After you have set up - but before you staring interacting with other servers or clients - it’s a good idea to set up TLS (HTTPS), which prevents others from reading or tampering with users’ private data. It also helps keep the overall network secure since other servers can deliver activities over TLS, giving their users the same confidentiality and integrity guarantees. Changing ports or from HTTP to HTTPS after interacting with other servers or clients can cause problems. The npm-based install instructions talk about other changes that may also cause problems.

Let’s Encrypt is an automated Certificate Authority which will issue TLS certifiates for free. This document will show you how to set up Certbot, a popular Let’s Encrypt client, to acquire and automatically renew Let’s Encrypt certificates.


These instructions do not work with Docker images.

First, install Certbot. Your GNU/Linux distribution may already have it packaged for easy installation, or you may need to do that yourself - either way, the Certbot website will tell you how to get it installed.

Once Certbot is installed run this command, inserting your actual email address and domain names:

$ certbot certonly --email user@host.root --webroot -w /usr/lib/node_modules/ -d domain.tld,www.domain.tld
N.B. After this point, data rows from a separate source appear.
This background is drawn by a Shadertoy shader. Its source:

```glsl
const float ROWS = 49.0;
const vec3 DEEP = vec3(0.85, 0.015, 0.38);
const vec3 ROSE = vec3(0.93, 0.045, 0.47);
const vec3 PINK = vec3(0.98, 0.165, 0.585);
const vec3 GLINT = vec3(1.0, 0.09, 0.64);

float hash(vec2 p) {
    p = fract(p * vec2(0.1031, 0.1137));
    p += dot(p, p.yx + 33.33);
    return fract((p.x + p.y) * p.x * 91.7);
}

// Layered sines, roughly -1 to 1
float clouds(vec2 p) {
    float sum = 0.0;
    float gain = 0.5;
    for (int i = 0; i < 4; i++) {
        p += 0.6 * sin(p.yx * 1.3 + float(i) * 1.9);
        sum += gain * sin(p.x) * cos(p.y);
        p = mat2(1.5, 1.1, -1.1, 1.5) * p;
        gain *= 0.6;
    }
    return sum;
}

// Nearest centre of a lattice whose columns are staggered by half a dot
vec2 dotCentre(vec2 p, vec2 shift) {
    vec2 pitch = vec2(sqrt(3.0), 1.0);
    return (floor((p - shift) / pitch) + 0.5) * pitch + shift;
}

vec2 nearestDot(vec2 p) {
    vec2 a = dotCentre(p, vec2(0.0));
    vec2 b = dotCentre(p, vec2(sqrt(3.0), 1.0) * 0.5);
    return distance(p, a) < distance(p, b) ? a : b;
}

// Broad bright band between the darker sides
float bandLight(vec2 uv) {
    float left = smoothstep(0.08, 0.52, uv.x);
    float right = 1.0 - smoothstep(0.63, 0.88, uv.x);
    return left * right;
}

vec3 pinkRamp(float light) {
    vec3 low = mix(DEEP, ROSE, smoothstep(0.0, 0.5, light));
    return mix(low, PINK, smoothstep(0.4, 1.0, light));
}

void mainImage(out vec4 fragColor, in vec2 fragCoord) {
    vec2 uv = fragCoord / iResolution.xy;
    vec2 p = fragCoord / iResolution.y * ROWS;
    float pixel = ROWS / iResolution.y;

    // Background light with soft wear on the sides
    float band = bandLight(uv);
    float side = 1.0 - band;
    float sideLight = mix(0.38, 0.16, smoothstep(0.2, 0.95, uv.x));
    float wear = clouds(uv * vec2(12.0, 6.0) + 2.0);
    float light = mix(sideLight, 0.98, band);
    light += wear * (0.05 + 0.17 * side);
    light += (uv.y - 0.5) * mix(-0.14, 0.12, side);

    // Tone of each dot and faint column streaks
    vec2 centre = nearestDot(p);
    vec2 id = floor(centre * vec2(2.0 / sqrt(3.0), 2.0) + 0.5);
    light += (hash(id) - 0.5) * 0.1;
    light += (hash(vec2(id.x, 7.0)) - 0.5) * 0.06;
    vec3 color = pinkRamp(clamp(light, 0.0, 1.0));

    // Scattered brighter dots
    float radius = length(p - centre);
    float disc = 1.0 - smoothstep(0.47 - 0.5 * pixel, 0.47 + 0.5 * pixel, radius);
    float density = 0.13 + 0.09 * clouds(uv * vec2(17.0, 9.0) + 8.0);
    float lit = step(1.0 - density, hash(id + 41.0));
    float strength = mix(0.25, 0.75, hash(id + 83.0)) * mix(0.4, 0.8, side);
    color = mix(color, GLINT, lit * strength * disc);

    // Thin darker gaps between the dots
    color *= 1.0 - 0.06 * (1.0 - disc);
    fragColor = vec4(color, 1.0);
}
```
The email address provided will receive notifications when the certificate is due to expire which can be helpful as a reminder.

Note that /usr/lib/node_modules/ is usually where npm installs when you use an npm-based installation. If your setup is different, provide the full path to your installation, plus /public/ at the end.

Next, edit your configuration (for example, /etc/ if you’re using a JSON file for configuration) and be sure that it contains these settings (again replacing domain.tld with your production domain):

"hostname":  "domain.tld",
"key": "/etc/letsencrypt/live/domain.tld/privkey.pem",
"cert": "/etc/letsencrypt/live/domain.tld/fullchain.pem",
"port":  443,
"bounce": true,
"hsts": true,

Restart the software. Congratulations, you should now have TLS working!

To automate renewals you can make a cron job or systemd timer that runs certbot renew. That should take care of renewing the certificate but the email address provided during the initial setup can be helpful as a fallback method in case something happens. The software should also be restarted once the certificate is renewed. This can be accomplished with zero-downtime restarts and Certbot pre/post validation hooks.

For more on certbot renew, consult the Certbot documentation.